* **EXERCISE INPUT**
=== Begin Enclosure ===

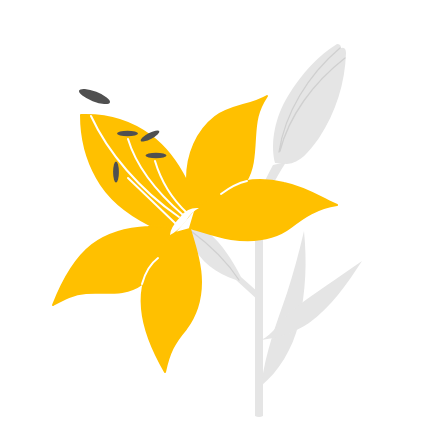
<!DOCTYPE html>
<html lang="en">
<head>
<meta charset="utf-8">
<title>Yellow lily</title>
<style>
:root { --paper: #ffffff; --petal: #ffc000; --stem: #e5e5e5; --vein: #d0d0d0; --anther: #505050; }
html, body { margin: 0; background: var(--paper); overflow: hidden; }
svg { display: block; width: 436px; height: 448px; }
.paper { fill: var(--paper); }
.stem { fill: var(--stem); }
.vein { fill: none; stroke: var(--vein); stroke-width: 1.3; stroke-linecap: round; }
.petal { fill: var(--petal); stroke: var(--petal); stroke-width: 2; stroke-linejoin: round; }
.filament { fill: none; stroke: var(--paper); stroke-width: 2; stroke-linecap: round; }
.anther { fill: var(--anther); }
</style>
</head>
<body>
<svg viewBox="0 0 436 448" role="img" aria-label="Yellow lily with a grey stem, leaves and bud">
  <rect class="paper" width="436" height="448"/>

  <g id="stem-and-leaves">
    <path class="stem" d="M255 416V216C255 200 263 184 273 165L286 162C275 180 263 200 263 216V416Q259 418 255 416Z"/>
    <path class="stem" d="M261 386C266 350 276 325 287 293C293 274 299 253 304 231C307 262 306 290 299 323C292 350 279 371 261 386Z"/>
    <path class="stem" d="M261 340C273 335 279 321 294 309C313 294 338 278 362 261C347 284 331 307 309 323C294 333 278 338 261 340Z"/>
    <path class="stem" d="M190 229L209 233C222 244 233 261 241 277L259 293V301L236 280C216 273 200 262 192 243Z"/>
    <path class="vein" d="M191 231C210 245 226 260 239 280"/>
  </g>

  <g id="bud">
    <path class="stem" d="M275 163C270 143 275 117 288 96C302 73 319 55 337 44Q341 44 341 48Q346 47 346 53C345 83 336 112 319 138C309 152 300 163 287 164Z"/>
    <path class="vein" d="M279 152C285 113 308 75 340 48M280 151C289 116 313 83 345 58"/>
  </g>

  <g id="petals">
    <path class="petal" d="M187 179C187 154 197 131 215 117C231 105 250 106 267 96C257 111 256 122 255 138C254 157 253 170 246 181C234 181 225 187 219 193L198 207L188 207Z"/>
    <path class="petal" d="M81 115C107 114 131 121 151 136C167 148 178 164 186 180L195 208L174 233L150 225C128 214 109 200 97 178C85 157 81 137 81 115Z"/>
    <path class="petal" d="M196 208C207 200 218 192 230 186C247 179 267 179 284 183C304 187 320 197 337 205C317 208 304 217 291 227C274 240 252 242 231 239C214 236 201 231 190 228Z"/>
    <path class="petal" d="M171 232C168 227 158 226 148 227C127 228 108 233 92 245C74 259 62 282 53 305C64 299 73 294 86 293C106 292 126 296 142 284L158 259Z"/>
    <path class="petal" d="M190 229C195 246 201 264 201 282C201 301 195 317 186 329C174 343 169 353 165 372C154 353 144 331 142 309C140 287 146 270 158 258L172 234Z"/>
    <path class="filament" d="M221 194C229 188 238 183 247 181M142 284C145 273 150 264 158 258"/>
  </g>

  <g id="stamens">
    <path class="filament" d="M91 116C108 153 140 190 179 217M128 139C137 169 160 195 183 215M155 161C161 181 172 199 187 213M128 178L176 224"/>
    <path class="paper" d="M170 235Q170 228 181 216Q188 207 199 208Q191 212 186 221Q178 231 170 235Z"/>
    <ellipse class="anther" cx="94.500" cy="96.500" rx="16.500" ry="5" transform="rotate(21 94.500 96.500)"/>
    <ellipse class="anther" cx="127.500" cy="133.500" rx="10.500" ry="2.800"/>
    <ellipse class="anther" cx="150" cy="136" rx="10.500" ry="3" transform="rotate(-28 150 136)"/>
    <ellipse class="anther" cx="156" cy="155.500" rx="10.500" ry="2.800"/>
    <ellipse class="anther" cx="116" cy="172" rx="2.900" ry="10.500"/>
  </g>
</svg>
</body>
</html>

=== End Enclosure ===

* **DIRECTIONS**
Reading the records above, count the lines that include "vein" and say only how many.

* **EXERCISE OUTPUT**
4